Evolution of the Modern Orchestra
Maestro Alessandro Siciliani is music director of the Opera Project Columbus in Ohio. Alessandro Siciliani has three decades of experience in conducting orchestras worldwide, and has received numerous honors.
The historical backdrop of orchestra goes back to the beginnings of Western music. The word “orchestra” was derived from a Greek word that referred to the front part of the theater stage, reserved exclusively for the chorus and instruments.
The modern orchestra was given its fundamental structure in the early 1600s. Through the 17th century, each orchestra had around 18 to 20 members. Composers were generally performers, usually on the violin or harpsichord. Violins became the essential string instrument during this time.
In the 18th century, the number of personnel expanded, as French horns, trumpets, and trombones became customary instruments.
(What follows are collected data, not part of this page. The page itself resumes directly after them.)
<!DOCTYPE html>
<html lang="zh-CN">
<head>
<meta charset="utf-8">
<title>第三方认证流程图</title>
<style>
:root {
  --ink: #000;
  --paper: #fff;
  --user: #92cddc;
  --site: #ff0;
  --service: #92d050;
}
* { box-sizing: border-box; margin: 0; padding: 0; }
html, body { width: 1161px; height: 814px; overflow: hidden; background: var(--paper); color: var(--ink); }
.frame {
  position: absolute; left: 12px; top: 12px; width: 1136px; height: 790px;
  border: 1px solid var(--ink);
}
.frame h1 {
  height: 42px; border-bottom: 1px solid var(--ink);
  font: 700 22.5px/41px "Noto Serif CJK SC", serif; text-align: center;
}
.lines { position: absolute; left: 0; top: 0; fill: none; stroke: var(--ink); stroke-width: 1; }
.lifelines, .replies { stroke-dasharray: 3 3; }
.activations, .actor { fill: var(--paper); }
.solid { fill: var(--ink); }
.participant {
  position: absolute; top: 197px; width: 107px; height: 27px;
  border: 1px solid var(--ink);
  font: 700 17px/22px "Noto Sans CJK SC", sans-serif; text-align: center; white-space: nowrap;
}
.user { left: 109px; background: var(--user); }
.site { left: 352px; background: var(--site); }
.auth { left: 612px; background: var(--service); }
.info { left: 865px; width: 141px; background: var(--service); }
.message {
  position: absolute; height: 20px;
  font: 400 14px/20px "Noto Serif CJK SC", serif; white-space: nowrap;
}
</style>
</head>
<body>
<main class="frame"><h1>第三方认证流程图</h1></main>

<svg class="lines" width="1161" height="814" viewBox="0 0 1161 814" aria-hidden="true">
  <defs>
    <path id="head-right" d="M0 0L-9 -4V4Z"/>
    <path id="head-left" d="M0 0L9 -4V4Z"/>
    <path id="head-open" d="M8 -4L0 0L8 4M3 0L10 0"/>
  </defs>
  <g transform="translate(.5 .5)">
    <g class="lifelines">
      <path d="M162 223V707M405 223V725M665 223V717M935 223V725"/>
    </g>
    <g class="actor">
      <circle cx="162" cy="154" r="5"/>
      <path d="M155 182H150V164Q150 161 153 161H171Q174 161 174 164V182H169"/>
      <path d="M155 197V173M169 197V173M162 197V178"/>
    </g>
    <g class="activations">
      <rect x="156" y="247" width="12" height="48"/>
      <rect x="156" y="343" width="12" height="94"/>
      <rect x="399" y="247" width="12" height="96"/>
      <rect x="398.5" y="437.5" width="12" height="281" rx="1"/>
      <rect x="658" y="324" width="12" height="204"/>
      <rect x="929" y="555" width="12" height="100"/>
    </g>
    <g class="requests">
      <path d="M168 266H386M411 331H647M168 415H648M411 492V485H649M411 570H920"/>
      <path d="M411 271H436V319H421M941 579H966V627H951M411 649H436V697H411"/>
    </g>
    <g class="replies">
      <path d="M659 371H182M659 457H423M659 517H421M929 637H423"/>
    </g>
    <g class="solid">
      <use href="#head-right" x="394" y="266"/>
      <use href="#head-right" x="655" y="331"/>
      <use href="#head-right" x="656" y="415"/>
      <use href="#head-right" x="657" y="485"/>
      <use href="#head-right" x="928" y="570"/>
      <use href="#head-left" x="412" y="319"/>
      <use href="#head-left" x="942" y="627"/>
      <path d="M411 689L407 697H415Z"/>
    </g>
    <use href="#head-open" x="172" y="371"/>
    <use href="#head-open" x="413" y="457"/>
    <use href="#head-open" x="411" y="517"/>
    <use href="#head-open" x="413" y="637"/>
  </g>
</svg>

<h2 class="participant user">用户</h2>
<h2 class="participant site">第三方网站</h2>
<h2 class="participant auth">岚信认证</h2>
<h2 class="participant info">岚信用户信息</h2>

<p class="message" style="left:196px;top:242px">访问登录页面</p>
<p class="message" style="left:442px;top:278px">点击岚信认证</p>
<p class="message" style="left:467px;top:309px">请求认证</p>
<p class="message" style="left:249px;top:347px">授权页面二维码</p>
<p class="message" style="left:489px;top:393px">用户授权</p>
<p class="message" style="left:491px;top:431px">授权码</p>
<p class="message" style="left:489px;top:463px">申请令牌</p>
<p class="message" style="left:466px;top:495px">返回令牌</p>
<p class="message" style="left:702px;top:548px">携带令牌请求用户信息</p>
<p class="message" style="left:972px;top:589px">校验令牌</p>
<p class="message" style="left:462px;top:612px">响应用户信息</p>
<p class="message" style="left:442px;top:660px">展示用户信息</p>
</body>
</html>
Throughout the next centuries, instruments were added and removed, and the modern orchestra, consisting of strings, brass, woodwinds, and percussion, came to fruition.